Work to be completed: Below are lines of data, and only some are wanted. Please repeat exactly those from the line that has "0; background: var(--space);" through the line that has "1 1-5 4A5.6".

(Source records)
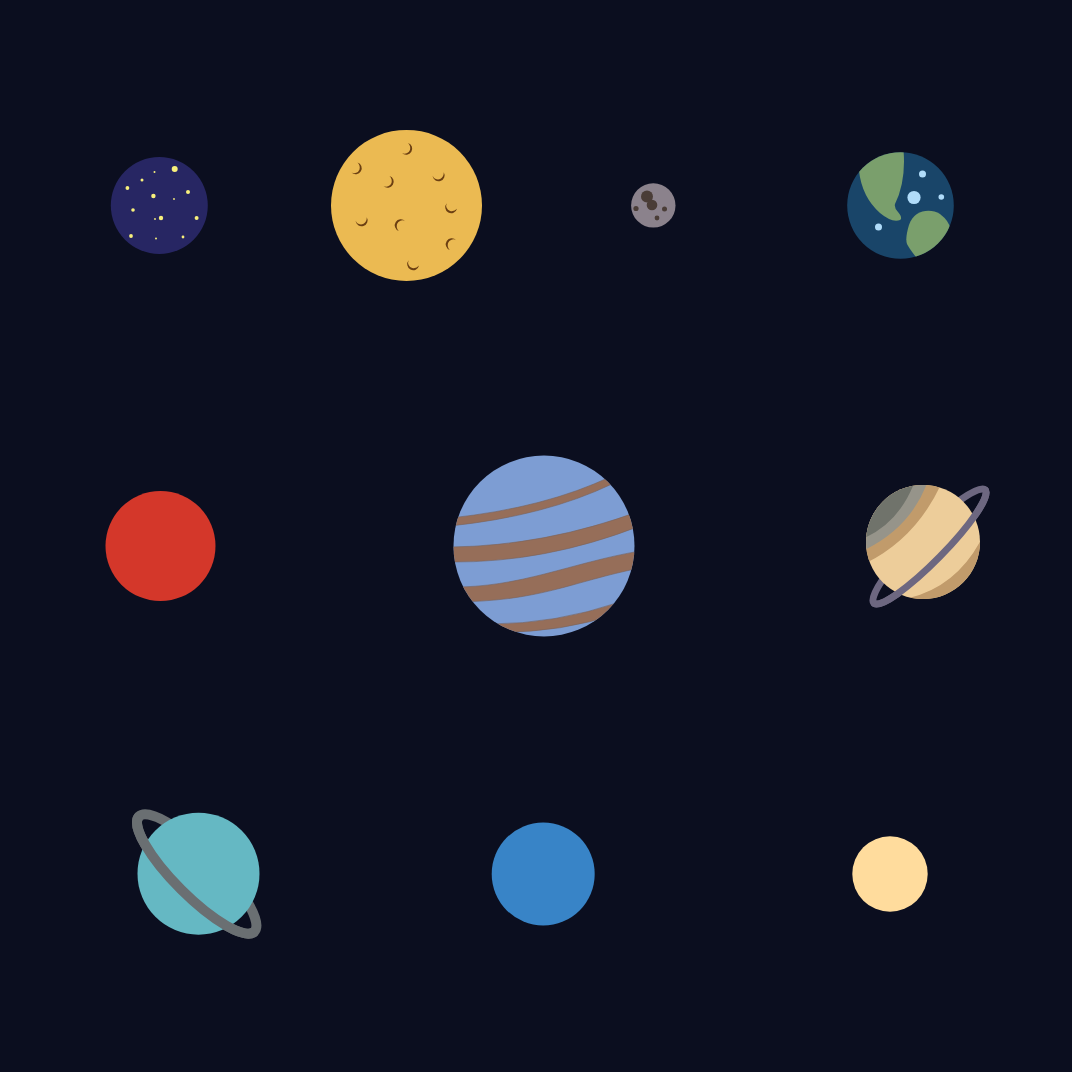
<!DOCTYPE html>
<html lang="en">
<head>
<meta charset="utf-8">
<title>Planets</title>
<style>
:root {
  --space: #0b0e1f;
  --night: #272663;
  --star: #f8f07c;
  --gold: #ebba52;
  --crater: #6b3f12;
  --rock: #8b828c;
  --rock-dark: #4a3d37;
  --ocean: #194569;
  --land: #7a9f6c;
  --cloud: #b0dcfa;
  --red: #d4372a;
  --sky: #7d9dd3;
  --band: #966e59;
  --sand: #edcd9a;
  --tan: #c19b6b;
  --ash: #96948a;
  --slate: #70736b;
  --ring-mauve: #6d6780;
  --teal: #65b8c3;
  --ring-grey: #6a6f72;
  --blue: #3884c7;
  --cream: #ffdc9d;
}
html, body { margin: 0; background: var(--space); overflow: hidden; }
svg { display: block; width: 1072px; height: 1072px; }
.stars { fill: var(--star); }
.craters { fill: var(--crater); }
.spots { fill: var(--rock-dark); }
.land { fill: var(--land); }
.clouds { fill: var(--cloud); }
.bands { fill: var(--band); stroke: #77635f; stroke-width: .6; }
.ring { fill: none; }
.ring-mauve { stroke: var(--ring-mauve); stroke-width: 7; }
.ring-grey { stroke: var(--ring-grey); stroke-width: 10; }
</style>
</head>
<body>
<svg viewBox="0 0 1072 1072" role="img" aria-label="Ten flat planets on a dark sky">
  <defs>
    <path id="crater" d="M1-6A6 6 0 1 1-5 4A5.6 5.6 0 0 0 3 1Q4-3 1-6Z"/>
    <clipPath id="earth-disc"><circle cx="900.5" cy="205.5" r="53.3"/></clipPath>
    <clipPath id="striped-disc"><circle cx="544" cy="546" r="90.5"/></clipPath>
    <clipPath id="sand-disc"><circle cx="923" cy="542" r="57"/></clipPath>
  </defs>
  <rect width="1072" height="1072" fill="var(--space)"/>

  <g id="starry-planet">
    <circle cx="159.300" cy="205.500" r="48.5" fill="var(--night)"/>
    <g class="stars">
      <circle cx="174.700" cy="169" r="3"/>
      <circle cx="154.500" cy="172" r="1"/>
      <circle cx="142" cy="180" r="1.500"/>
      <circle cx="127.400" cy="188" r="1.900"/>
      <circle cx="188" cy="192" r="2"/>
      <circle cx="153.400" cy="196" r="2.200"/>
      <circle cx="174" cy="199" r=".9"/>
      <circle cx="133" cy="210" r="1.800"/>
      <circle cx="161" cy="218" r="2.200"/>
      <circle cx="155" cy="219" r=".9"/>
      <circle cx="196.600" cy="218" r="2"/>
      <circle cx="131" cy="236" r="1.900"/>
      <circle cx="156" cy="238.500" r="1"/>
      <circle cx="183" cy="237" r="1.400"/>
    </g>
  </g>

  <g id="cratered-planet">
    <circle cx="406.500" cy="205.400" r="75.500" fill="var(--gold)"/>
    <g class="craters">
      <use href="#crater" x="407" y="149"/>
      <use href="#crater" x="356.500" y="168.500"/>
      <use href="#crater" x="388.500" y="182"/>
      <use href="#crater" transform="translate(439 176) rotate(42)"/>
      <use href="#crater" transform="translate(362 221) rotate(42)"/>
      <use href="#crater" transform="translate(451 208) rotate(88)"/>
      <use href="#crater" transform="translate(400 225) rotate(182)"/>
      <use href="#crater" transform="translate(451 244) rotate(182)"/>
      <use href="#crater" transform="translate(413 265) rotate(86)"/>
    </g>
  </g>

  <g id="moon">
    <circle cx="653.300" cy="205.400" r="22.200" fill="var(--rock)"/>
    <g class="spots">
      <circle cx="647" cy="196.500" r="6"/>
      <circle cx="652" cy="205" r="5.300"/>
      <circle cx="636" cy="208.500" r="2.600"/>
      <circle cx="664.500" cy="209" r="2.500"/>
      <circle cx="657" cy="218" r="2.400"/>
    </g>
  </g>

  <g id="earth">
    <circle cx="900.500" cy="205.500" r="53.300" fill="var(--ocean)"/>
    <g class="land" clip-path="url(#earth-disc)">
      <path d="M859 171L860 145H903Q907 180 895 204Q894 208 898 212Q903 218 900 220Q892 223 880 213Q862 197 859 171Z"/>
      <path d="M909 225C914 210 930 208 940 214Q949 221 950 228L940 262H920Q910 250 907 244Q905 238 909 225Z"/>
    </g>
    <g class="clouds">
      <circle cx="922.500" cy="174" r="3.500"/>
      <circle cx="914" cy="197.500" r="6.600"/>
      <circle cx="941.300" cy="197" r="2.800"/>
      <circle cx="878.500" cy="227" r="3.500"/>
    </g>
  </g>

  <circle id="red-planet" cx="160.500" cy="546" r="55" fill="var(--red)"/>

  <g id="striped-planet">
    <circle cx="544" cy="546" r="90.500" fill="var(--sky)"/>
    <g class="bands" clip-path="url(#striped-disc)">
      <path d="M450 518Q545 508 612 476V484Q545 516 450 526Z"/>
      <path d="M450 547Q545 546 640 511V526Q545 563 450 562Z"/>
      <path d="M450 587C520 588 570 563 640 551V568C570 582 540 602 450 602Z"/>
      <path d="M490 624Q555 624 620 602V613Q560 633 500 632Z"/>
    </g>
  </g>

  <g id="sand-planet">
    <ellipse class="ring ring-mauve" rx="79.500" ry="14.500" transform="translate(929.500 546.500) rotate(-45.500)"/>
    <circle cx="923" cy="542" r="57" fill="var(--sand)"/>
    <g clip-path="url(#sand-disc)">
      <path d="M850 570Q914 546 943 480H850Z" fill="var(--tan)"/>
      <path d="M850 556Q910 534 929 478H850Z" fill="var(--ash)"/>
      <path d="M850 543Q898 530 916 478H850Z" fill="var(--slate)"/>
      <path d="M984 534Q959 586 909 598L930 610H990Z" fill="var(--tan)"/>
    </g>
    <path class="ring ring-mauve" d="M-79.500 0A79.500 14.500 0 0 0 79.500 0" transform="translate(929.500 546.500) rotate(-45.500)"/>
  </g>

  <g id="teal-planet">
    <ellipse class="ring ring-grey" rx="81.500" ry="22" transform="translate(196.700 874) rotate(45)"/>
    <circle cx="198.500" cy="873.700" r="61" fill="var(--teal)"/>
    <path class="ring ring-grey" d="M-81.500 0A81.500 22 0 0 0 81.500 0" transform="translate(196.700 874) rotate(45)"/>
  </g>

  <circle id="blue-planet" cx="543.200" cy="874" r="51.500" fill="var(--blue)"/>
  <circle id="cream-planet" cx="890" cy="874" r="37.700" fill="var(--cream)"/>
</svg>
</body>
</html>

--

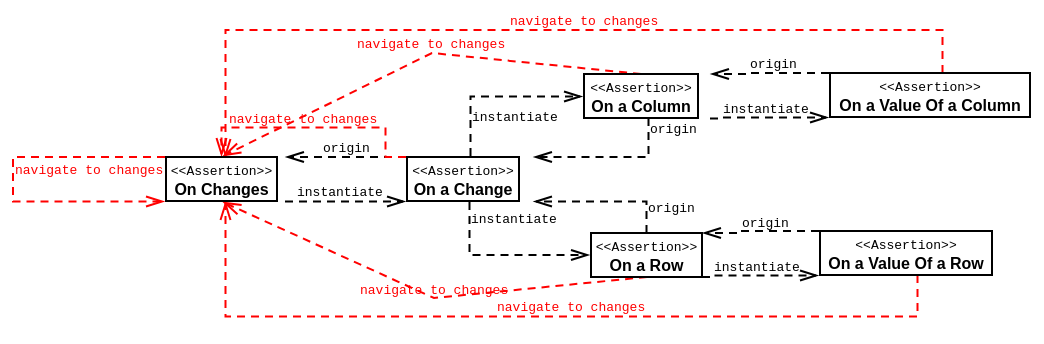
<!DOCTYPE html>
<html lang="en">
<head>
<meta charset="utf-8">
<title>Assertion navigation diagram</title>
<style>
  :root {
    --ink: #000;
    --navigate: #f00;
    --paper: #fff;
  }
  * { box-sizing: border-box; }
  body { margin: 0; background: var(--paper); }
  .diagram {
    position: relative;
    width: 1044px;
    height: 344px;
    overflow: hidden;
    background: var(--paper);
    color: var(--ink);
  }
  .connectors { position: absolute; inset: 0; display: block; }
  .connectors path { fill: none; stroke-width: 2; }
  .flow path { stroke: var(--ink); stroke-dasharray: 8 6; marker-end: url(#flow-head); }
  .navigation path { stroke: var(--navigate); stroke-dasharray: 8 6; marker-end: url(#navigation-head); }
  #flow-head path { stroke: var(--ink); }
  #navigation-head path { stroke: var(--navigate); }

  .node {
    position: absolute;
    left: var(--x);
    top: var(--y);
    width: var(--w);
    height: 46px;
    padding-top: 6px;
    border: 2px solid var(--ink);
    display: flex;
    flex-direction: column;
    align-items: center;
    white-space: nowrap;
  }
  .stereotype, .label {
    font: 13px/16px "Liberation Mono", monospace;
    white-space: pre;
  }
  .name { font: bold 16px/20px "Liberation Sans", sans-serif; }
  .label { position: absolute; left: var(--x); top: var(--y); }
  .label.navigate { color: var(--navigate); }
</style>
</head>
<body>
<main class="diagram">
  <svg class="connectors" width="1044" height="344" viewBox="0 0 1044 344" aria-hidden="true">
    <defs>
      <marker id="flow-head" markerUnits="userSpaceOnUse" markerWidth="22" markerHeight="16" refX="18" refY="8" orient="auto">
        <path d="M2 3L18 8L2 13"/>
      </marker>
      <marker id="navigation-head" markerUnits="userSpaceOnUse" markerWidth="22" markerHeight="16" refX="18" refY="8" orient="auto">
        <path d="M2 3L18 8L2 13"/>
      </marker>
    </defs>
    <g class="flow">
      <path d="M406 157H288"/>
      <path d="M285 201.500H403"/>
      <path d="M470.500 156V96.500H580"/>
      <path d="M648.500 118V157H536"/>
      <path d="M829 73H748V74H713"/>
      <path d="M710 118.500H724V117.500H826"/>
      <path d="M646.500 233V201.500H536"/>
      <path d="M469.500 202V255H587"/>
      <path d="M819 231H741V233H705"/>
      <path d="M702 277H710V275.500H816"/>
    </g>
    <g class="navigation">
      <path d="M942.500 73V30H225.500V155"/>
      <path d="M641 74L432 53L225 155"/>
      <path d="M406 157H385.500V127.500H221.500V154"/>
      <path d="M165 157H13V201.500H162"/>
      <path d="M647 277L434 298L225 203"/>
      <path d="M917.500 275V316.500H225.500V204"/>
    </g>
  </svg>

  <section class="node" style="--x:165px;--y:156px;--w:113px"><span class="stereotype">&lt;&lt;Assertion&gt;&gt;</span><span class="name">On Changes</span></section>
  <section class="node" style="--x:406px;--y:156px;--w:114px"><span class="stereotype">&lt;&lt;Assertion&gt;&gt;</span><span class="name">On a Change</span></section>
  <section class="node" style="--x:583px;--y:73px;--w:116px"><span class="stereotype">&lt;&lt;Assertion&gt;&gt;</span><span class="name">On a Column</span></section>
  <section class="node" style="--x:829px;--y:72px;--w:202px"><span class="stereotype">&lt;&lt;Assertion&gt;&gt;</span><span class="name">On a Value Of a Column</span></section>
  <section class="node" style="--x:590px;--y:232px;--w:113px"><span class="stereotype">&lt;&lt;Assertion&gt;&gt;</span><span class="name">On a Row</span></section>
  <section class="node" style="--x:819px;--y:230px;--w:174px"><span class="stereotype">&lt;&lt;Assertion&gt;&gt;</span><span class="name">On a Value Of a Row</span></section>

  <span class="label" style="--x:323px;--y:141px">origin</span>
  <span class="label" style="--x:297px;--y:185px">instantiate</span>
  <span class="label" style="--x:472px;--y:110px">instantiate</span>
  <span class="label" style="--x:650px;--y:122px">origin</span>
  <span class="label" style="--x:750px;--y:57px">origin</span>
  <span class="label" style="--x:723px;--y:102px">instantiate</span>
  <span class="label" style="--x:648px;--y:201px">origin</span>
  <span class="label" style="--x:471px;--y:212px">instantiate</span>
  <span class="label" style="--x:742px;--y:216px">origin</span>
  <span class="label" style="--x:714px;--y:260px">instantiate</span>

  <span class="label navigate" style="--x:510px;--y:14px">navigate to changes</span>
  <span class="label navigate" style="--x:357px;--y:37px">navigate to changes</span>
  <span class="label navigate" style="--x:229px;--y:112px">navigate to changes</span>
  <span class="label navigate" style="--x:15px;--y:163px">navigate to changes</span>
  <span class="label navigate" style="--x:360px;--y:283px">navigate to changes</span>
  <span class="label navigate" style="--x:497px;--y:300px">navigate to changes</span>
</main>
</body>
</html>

Worked solution:
html, body { margin: 0; background: var(--space); overflow: hidden; }
svg { display: block; width: 1072px; height: 1072px; }
.stars { fill: var(--star); }
.craters { fill: var(--crater); }
.spots { fill: var(--rock-dark); }
.land { fill: var(--land); }
.clouds { fill: var(--cloud); }
.bands { fill: var(--band); stroke: #77635f; stroke-width: .6; }
.ring { fill: none; }
.ring-mauve { stroke: var(--ring-mauve); stroke-width: 7; }
.ring-grey { stroke: var(--ring-grey); stroke-width: 10; }
</style>
</head>
<body>
<svg viewBox="0 0 1072 1072" role="img" aria-label="Ten flat planets on a dark sky">
  <defs>
    <path id="crater" d="M1-6A6 6 0 1 1-5 4A5.6 5.6 0 0 0 3 1Q4-3 1-6Z"/>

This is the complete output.